Podcast: Universal Basic Income – An Idea Whose Time Has Come




BRAGA, PORTUGAL: Philosophy of Work conference (Jul 13-15)

BRAGA, PORTUGAL: Philosophy of Work conference (Jul 13-15)

The University of Minho’s 2017 Summer School in Political Philosophy & Public Policy, which has been scheduled for July 13-15, will center on the theme “Philosophical Ideas for a Brave New World of Work”. As stated in the official event description, “In this summer school we will discuss insights emerging from philosophical reflection on the changing nature of work and think about normative principles guiding the future organization and allocation of work and its benefits and burdens.”

While the event is not a basic income conference per se, its theme is likely to interest many basic income supporters, given the tight connection between contemporary basic income movements and concerns about automation, trends toward precarious employment arrangements, and other changes in the nature of work. Furthermore, interested participants may submit proposals related to basic income, provided that the submission is relevant to the philosophy of work.

The Summer School’s keynote speakers will be Ruth Yeoman (Research Fellow at Oxford) and Lucas Stanczyk (currently research fellow at Brown University, joining the faculty of philosophy at Harvard University in 2017). Yeoman will address questions such as “What is work?
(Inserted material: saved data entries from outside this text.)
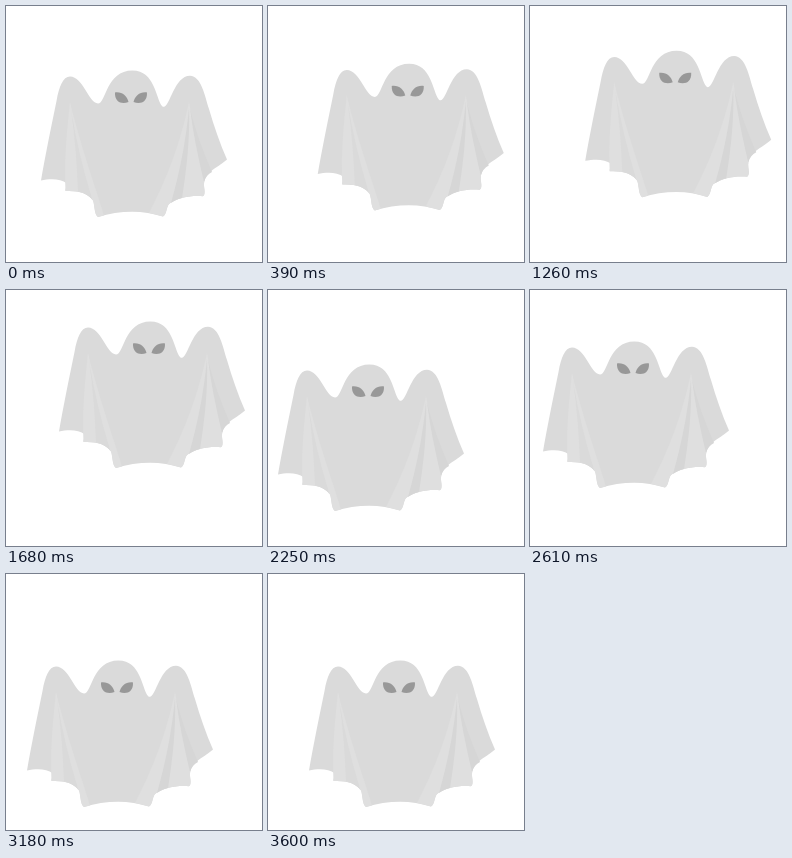
Write an HTML page that moves like this. It is 256 px wide and 256 px high and loops after 4.08 s.

```html
<!DOCTYPE html>
<html lang="en">
<head>
<meta charset="utf-8">
<title>Ghost</title>
<style>
  html, body { margin: 0; width: 100%; height: 100%; overflow: hidden; background: #fff; }
  svg { display: block; width: 100%; height: 100%; }
  .body { fill: #dadada; }
  .light { fill: #dfdfdf; }
  .dark { fill: #d6d6d6; }
  .eyes { fill: #989898; }
</style>
</head>
<body>
<svg viewBox="0 0 256 256">
  <g id="ghost">
    <path class="body" d="M35 174.500C39 151 45 122 50.500 95C53 81 57 70.600 64 70.600C77 70.600 83 97.500 92 97.500C100 97.500 100 64.400 126.500 64.400C149 64.400 150 93 156 100C163 107 167 69.700 184 69.700C195 69.700 199 90 203 103C208 120 214 138 221 153.500C214 160 203 164 199 173C196 180 201 187 197 190.300C185 189.500 173 191 163 198C160 202 161 208 157 210.600C136 203.600 113 204.600 92 211C88 208 89 200 87 194.500C80 185 69 185 59.500 185C59 181.500 62 180 61 177.500C54 172 43 173 35 174.500Z"/>
    <path class="light" d="M64 96C61 124 58 154 59.500 185C69 185 80 185 87 194.500C89 200 88 208 92 211L98 209.400C86 171 73 134 64 96Z"/>
    <path class="body" d="M65 104C69 132 71 159 72 185.500Q80 187 86 193C77 163 70 134 65 104Z"/>
    <path class="light" d="M183 96C175 135 161 173 143 207L157 210.600C161 208 160 202 163 198C173 191 185 189.500 197 190.300C201 187 196 180 199 173C193 149 188 122 183 96Z"/>
    <path class="dark" d="M183 102C180 134 174 165 165 197Q170 193 176 192C181 161 184 131 183 102Z"/>
    <path class="dark" d="M184 102C187 127 192 150 198 176Q200 169 206 166C197 145 189 124 184 102Z"/>
    <g class="eyes">
      <path id="eye" d="M109 86.500C116 85.500 121 90 122.500 96C116 98.500 108.500 96.500 109 86.500Z"/>
      <use href="#eye" transform="matrix(-1 0 0 1 250 0)"/>
    </g>
  </g>
</svg>
<script>
const LOOP = 4080;
const STEPS = 58;
const SWING = 420;

// Turning points of the flight: time, x, y
const stops = [
  [0, 0, 0], [750, 29, -13], [1680, 18, -33], [2250, -25, 10],
  [2610, -22, -13], [3180, -14, 22], [3600, 6, 22]
];

// About sixteen steps a second on a 30 ms grid
const stepTime = k => k && 30 * (2 * k + 1 + Math.floor(k / 14.6));
const mix = (a, b, u) => a + (b - a) * u;

function heldTime(t) {
  let k = 0;
  while (k < STEPS && stepTime(k + 1) <= t) k++;
  return stepTime(k);
}

// Glide between stops while swinging through the centre
function position(t) {
  const next = stops.findIndex(s => s[0] >= t) || 1;
  const [t0, x0, y0] = stops[next - 1];
  const [t1, x1, y1] = stops[next];
  const u = (t - t0) / (t1 - t0);
  const swing = Math.cos(2 * Math.PI * Math.round((t1 - t0) / SWING) * u);
  return [mix(x0, x1, u) * (1 + 2 * swing) / 3, mix(y0, y1, u) * swing];
}

const ghost = document.getElementById('ghost');
const start = performance.now();

function draw(now) {
  const t = Math.max(0, now - start) % LOOP;
  ghost.setAttribute('transform', `translate(${position(heldTime(t))})`);
  requestAnimationFrame(draw);
}
draw(start);
</script>
</body>
</html>
```
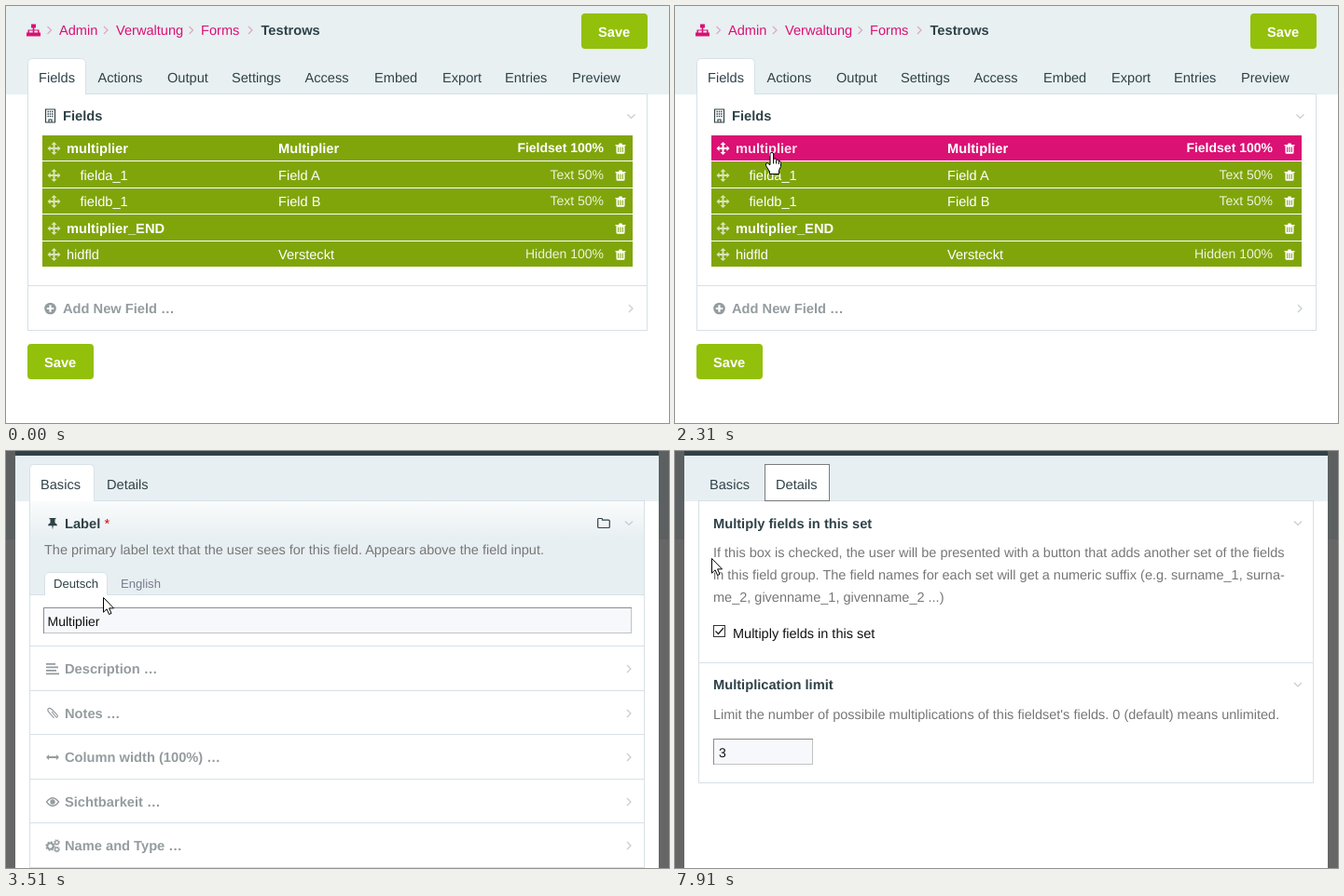
An HTML page that plays this animation: 711 px wide and 448 px high, repeating every 8000 ms.

```html
<!DOCTYPE html>
<html lang="en">
<head>
<meta charset="utf-8">
<title>Form field editor</title>
<style>
html, body { margin: 0; width: 100%; height: 100%; overflow: hidden; background: #fff; }
svg { display: block; width: 100vw; height: 100vh; }
text { font: 14.6px "Liberation Sans", Arial, sans-serif; text-rendering: geometricPrecision; white-space: pre; }
.b { font-weight: bold; font-size: 14.67px; }
.note { font-size: 14.5px; }
.mid { font-size: 14px; }
.small { font-size: 13.1px; }
</style>
</head>
<body>
<svg id="stage" viewBox="0 0 711 448"></svg>
<script>
const INK = '#2f4248', PINK = '#db1174', GREEN = '#80a50b', BUTTON = '#93c00b';
const PALE = '#e8eff2', LINE = '#d6e1e6', GRAY = '#949c9f', NOTE = '#777';
const LOOP = 8000;

// time, scene, hovered part, cursor, x, y
const CUES = [
  [0, 'page'],
  [550, 'page', '', 'arrow', 505, 445],
  [740, 'page', '', 'arrow', 477, 430],
  [930, 'page', '', 'arrow', 421, 392],
  [1130, 'page', 'hidfld', 'move', 298, 283],
  [1330, 'page', 'fielda_1', 'move', 176.5, 183],
  [1520, 'page', 'multiplier', 'move', 124, 161],
  [1730, 'page', 'multiplier', 'move', 138, 165],
  [1920, 'page', 'multiplier link', 'hand', 110, 158],
  [2110, 'page', 'multiplier link', 'hand', 106, 158],
  [2310, 'page', 'multiplier link', 'hand', 104, 158],
  [2920, 'opening', '', 'arrow', 104, 157],
  [3120, 'blank', '', 'arrow', 104, 157],
  [3510, 'basics', '', 'arrow', 104, 157],
  [4720, 'basics', 'heading', 'hand', 115, 69],
  [4930, 'basics', 'tab', 'hand', 122, 45],
  [5110, 'basics', 'tab', 'hand', 124, 36],
  [5720, 'details', 'tab', 'hand', 124, 36],
  [6530, 'details', 'tab', 'hand', 121, 41],
  [6920, 'details', 'tab', 'hand', 121, 42],
  [7120, 'details', 'tab', 'hand', 116, 49],
  [7330, 'details', 'heading', 'hand', 100, 64],
  [7520, 'details', 'heading', 'hand', 82, 74],
  [7720, 'details', 'heading', 'hand', 44, 88],
  [7910, 'details', '', 'arrow', 39, 115],
];

const rect = (x, y, w, h, fill, more = '') =>
  `<rect x="${x}" y="${y}" width="${w}" height="${h}" fill="${fill}" ${more}/>`;
const frame = (x, y, w, h, fill = 'none', stroke = LINE, more = '') =>
  rect(x + .5, y + .5, w - 1, h - 1, fill, `stroke="${stroke}" ${more}`);
const text = (x, y, words, fill = INK, cls = '', more = '') =>
  `<text x="${x}" y="${y}" fill="${fill}" class="${cls}" ${more}>${words}</text>`;
const solid = (d, fill, x = 0, y = 0, more = '') =>
  `<path transform="translate(${x} ${y})" d="${d}" fill="${fill}" ${more}/>`;
const stroke = (d, color, x = 0, y = 0, width = 1.2) =>
  solid(d, 'none', x, y, `stroke="${color}" stroke-width="${width}"`);
const right = (x, y, color = '#c3cdd2') => stroke('M-2-4L2 0-2 4', color, x, y);
const down = (x, y) => stroke('M-4-2L0 2 4-2', '#c3cdd2', x, y);
const tabShape = (x, y, w, h, fill, line = LINE) =>
  solid(`M.5 ${h}V5.5Q.5.5 5.5.5H${w - 5.5}Q${w - .5}.5 ${w - .5} 5.5V${h}`, fill, x, y, `stroke="${line}"`);

const MOVE = 'M0-7L3-4H1V-1H4V-3L7 0 4 3V1H1V4H3L0 7-3 4H-1V1H-4V3L-7 0-4-3V-1H-1V-4H-3Z';

// Icons are drawn around their centre.
const icons = {
  sitemap: c => solid('M-2.5-7h5v4h-1.7v2h5.2v3H7.5v4h-5V2H4.500V0H.8v2h1.700v4h-5V2H-.8V0h-3.700v2h2v4h-5V2H-6v-3h5.200v-2h-1.700z', c),
  building: c => stroke('M-5-7H5V7H-5ZM-1.500 7V4H1.500V7', c) + stroke('M-3-4.500H3M-3-2H3M-3 .5H3', c, 0, 0, '1.4" stroke-dasharray="1.4 .9'),
  trash: c => solid('M-5.500-4H-2L-1.500-5.500H1.500L2-4H5.500V-2.700H4.500V4.500Q4.500 5.700 3.300 5.700H-3.300Q-4.500 5.700-4.500 4.500V-2.700H-5.500ZM-2.800-1.500V4H-1.800V-1.500ZM-.5-1.500V4H.5V-1.500ZM1.800-1.500V4H2.800V-1.500Z', c, 0, 0, 'fill-rule="evenodd"'),
  plus: c => `<circle r="6.300" fill="${c}"/>` + stroke('M-3.700 0H3.700M0-3.700V3.700', '#fff', 0, 0, 2.2),
  pin: c => solid('M-3.500-6H3.500V-4.700H2.500V-.8Q5 .3 5 2.300H.7L0 6.500-.7 2.300H-5Q-5 .3-2.500-.8V-4.700H-3.500Z', c),
  folder: c => stroke('M-6.300-4.200Q-6.300-5-5.500-5H-2.300Q-1.500-5-1.500-4.200V-3.300H5Q6.300-3.300 6.300-2.200V4Q6.300 5 5.200 5H-5.200Q-6.300 5-6.300 4Z', c),
  lines: c => solid('M-7-6H3V-4.300H-7ZM-7-2.500H6V-.8H-7ZM-7 1H4V2.700H-7ZM-7 4.500H7V6.200H-7Z', c),
  clip: c => stroke('M-1-2L3 3Q4.500 5 5.300 3.300 5.600 2.500 4.500 1.200L-1.500-5Q-4-6.500-5.200-4.300-5.500-3-4 -1.300L1.500 4.800', c),
  width: c => solid('M-7 0L-4-3V-1H4V-3L7 0 4 3V1H-4V3Z', c),
  eye: c => stroke('M-6.500 0Q0-8.500 6.500 0 0 8.500-6.500 0Z', c, 0, 0, 1.3) + `<circle r="2.700" fill="${c}"/>`,
  cogs: c => [[-2.5, .5, 3.2], [4.5, -3.5, 1.9], [4.5, 4, 1.9]].map(([x, y, r]) =>
    `<g transform="translate(${x} ${y})" fill="none" stroke="${c}"><circle r="${r}" stroke-width="${r * .65}"/>` +
    `<circle r="${r * 1.4}" stroke-width="1.4" stroke-dasharray="${r * .55}"/></g>`).join(''),
};
const icon = (name, x, y, color) => `<g transform="translate(${x} ${y})">${icons[name](color)}</g>`;

const cursors = {
  arrow: 'M.5.5V16.200L4.100 12.800 6.600 18.500 9 17.400 6.600 11.900H11.500Z',
  hand: 'M-2 12.500V1Q-2-.6-.2-.6T1.600 1V6.200Q4.200 5.300 4.600 7.200 7 6.500 7.300 8.500 9.500 8.300 9.500 10.500V14.500L7.500 18.500V22.500H-2.500V20L-6.200 14Q-7.200 11.500-6 10.800-4.500 10-3 12.500Z',
  move: 'M0-10.500L4-6.500H1.500V-1.500H6.500V-4L10.500 0 6.500 4V1.500H1.500V6.500H4L0 10.500-4 6.500H-1.500V1.500H-6.500V4L-10.500 0-6.500-4V-1.500H-1.500V-6.500H-4Z',
};
function cursor(kind, x, y) {
  if (!kind) return '';
  const knuckles = kind === 'hand' ? stroke('M1.600 6V11.500M4.600 7.500V11.500M7.300 8.500V12', '#000', x, y, 1) : '';
  return solid(cursors[kind], '#fff', x, y, 'stroke="#000" stroke-linejoin="round"') + knuckles;
}

// name, label, type, top, height, baseline, is a fieldset
const ROWS = [
  ['multiplier', 'Multiplier', 'Fieldset 100%', 139, 27, 158, true],
  ['fielda_1', 'Field A', 'Text 50%', 167, 28, 187],
  ['fieldb_1', 'Field B', 'Text 50%', 196, 27, 215],
  ['multiplier_END', '', '', 224, 28, 244, true],
  ['hidfld', 'Versteckt', 'Hidden 100%', 253, 27, 272],
];

function row([name, label, type, top, height, base, fieldset], hover) {
  const [target, link] = hover.split(' ');
  const hot = name === target, cls = fieldset ? 'b' : '';
  const nameColor = hot && link ? '#ffe3f0' : '#fff';
  return rect(39, top, 633, height, hot ? PINK : GREEN) +
    solid(MOVE, '#fff', 51.5, base - 5, `opacity="${hot ? 1 : .7}"`) +
    text(name.startsWith('field') ? 79.5 : 65, base, name, nameColor, cls) +
    text(292, base, label, '#fff', cls) +
    text(641, base - 1, type, fieldset ? '#fff' : '#eef3dd', 'mid', `text-anchor="end" ${fieldset ? 'font-weight="bold" style="font-weight:bold"' : ''}`) +
    icon('trash', 659, base - 5, '#fff');
}

const save = (x, y) => rect(x, y, 71, 38, BUTTON, 'rx="4"') + text(x + 18, y + 24.5, 'Save', '#fff', 'b');

function page(hover = '') {
  const crumbs = [[57, 'Admin'], [118, 'Verwaltung'], [209, 'Forms']];
  const tabs = [[35, 'Fields'], [98.5, 'Actions'], [173, 'Output'], [242, 'Settings'], [320.5, 'Access'],
    [395, 'Embed'], [468, 'Export'], [535, 'Entries'], [607, 'Preview']];
  return rect(0, 0, 711, 448, '#fff') + rect(0, 0, 711, 95, '#e8f0f2') +
    icon('sitemap', 29.5, 26.5, PINK) +
    [46.5, 107, 198.5, 262].map(x => right(x, 26, '#dda6c4')).join('') +
    crumbs.map(([x, s]) => text(x, 31, s, PINK)).join('') +
    text(273.5, 31, 'Testrows', INK, 'b') +
    save(617, 8) + frame(23, 94, 665, 255, '#fff') + tabShape(23, 56, 63, 39, '#fff') +
    tabs.map(([x, s]) => text(x, 82, s)).join('') +
    icon('building', 47.5, 118, INK) + text(61, 123, 'Fields', INK, 'b') + down(670.5, 118.5) +
    ROWS.map(r => row(r, hover)).join('') +
    rect(24, 300, 663, 1, LINE) + icon('plus', 47.5, 325, GRAY) +
    text(61, 330, 'Add New Field …', GRAY, 'b') + right(670, 325) + save(23, 363);
}

const backdrop = () => page() + rect(0, 0, 711, 448, '#000', 'opacity=".6"');
const modal = (body = '') => backdrop() + rect(10, 5, 690, 443, '#fff') + body + rect(10, 0, 690, 5, INK);

const modalTabs = (active, hover) =>
  rect(10, 5, 690, 49, PALE) + frame(25, 53, 660, active === 'Basics' ? 420 : 304, '#fff') +
  (active === 'Basics' ? tabShape(25, 14, 70, 40, '#fff') : '') +
  (hover === 'tab' ? tabShape(96, 15, 69, 39, PINK, PINK)
    : active === 'Details' ? frame(96, 14, 70, 40, '#fff', '#000', 'stroke-dasharray="1 1"') : '') +
  text(37, 41, 'Basics') + text(108, 41, 'Details', hover === 'tab' ? '#fff' : INK);

const input = (x, y, w, h, value) =>
  frame(x, y, w, h, '#f6f8fb', '#c2c2c2') + stroke(`M.5 ${h}V.5H${w}`, '#8c8c8c', x, y, 1) +
  text(x + (w > 200 ? 4.5 : 6), y + 19.5, value, '#111', 'mid');

function basics(hover) {
  const color = hover === 'heading' ? '#000' : INK;
  const closed = [['lines', 'Description …'], ['clip', 'Notes …'], ['width', 'Column width (100%) …'],
    ['eye', 'Sichtbarkeit …'], ['cogs', 'Name and Type …']];
  return modal(modalTabs('Basics', hover) +
    '<defs><linearGradient id="fade" x2="0" y2="1"><stop stop-color="#fafcfc"/>' +
    `<stop offset="1" stop-color="${PALE}"/></linearGradient></defs>` +
    rect(26, 54, 658, 40, 'url(#fade)') + rect(26, 94, 658, 60, PALE) + rect(26, 154, 658, 1, LINE) +
    icon('pin', 50, 78, color) +
    text(63, 83, 'Label', color, 'b') + text(105.5, 83, '*', '#d00') +
    icon('folder', 641, 77.5, color) + down(668, 77.5) +
    text(41, 111, 'The primary label text that the user sees for this field. Appears above the field input.', NOTE, 'note') +
    tabShape(41, 130, 68, 25, '#fff') +
    text(51, 147, 'Deutsch', INK, 'small') + text(123, 147, 'English', '#7b7b90', 'small') +
    input(40, 168, 631, 28, 'Multiplier') +
    closed.map(([name, label], i) => {
      const y = Math.round(234 + i * 47.5);
      return rect(26, y - 25, 658, 1, LINE) + icon(name, 50, y, GRAY) +
        text(63, y + 5, label, GRAY, 'b') + right(668, y);
    }).join('') + rect(26, 447, 658, 1, LINE));
}

function details(hover) {
  const help = ['If this box is checked, the user will be presented with a button that adds another set of the fields',
    'in this field group. The field names for each set will get a numeric suffix (e.g. surname_1, surna-',
    'me_2, givenname_1, givenname_2 ...)'];
  return modal(modalTabs('Details', hover) +
    text(41, 83, 'Multiply fields in this set', hover === 'heading' ? '#000' : INK, 'b') + down(668, 77.5) +
    help.map((s, i) => text(41, 114 + i * 24, s, NOTE, 'note')).join('') +
    frame(41, 187, 13, 13, '#fff', '#333') + stroke('M43.500 193.500L46.500 196.500 52 190', '#222', 0, 0, 1.4) +
    text(62, 201, 'Multiply fields in this set', '#111', 'note') +
    rect(26, 227, 658, 1, LINE) +
    text(41, 256, 'Multiplication limit', INK, 'b') + down(668, 251) +
    text(41, 288, "Limit the number of possibile multiplications of this fieldset's fields. 0 (default) means unlimited.", NOTE, 'note') +
    input(41, 309, 107, 28, '3'));
}

const scenes = {
  page, basics, details,
  opening: () => backdrop() + rect(10, 5, 690, 443, '#fff', 'opacity=".7"') + rect(10, 0, 690, 5, INK),
  blank: () => modal(),
};

const stage = document.getElementById('stage');
let shown;
function draw() {
  const time = performance.now() % LOOP;
  const cue = CUES.findLast(c => c[0] <= time);
  if (cue !== shown) {
    const [, scene, hover = '', kind, x, y] = shown = cue;
    stage.innerHTML = scenes[scene](hover) + cursor(kind, x, y);
  }
  requestAnimationFrame(draw);
}
draw();
</script>
</body>
</html>
```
Why is meaningful work important? How can we organize work to promote meaningfulness? Is there a right to meaningful work?” She’ll draw upon her extensive previous scholarship on the topic, such as her 2014 book Meaningful Work and Workplace Democracy. Stanczyk will discuss issues related to the question of how much labor a society can reasonably expect from each individual — the theme of his new manuscript, From Each: A Theory of Productive Justice.

The Minho Summer School has been held annually since 2010, focusing each year on a different topic in the intersection of political theory, philosophy, and public policy. Notably, the 2013 summer school was dedicated to basic income. 

The 2017 conference is being organized by Jurgen De Wispelaere (University of Tampere), James Hickson (University of York), and Roberto Merrill (University of Minho). Both Jurgen and Roberto are key figures in the basic income movement. Jurgen has frequently published on basic income in leading journals, and has delivered many lectures on the topic (including in university courses on basic income). Roberto is a leading spokesperson for the basic income movement in Portugal and is currently coordinating the 2017 BIEN Congress in Lisbon.

For more information about the 2017 Minho Summer School, including information about registration and submitting a proposal (due May 20, 2017), see

Reviewed by Genevieve Shanahan

Working people photo CC BY-ND 2.0 R. Halfpaap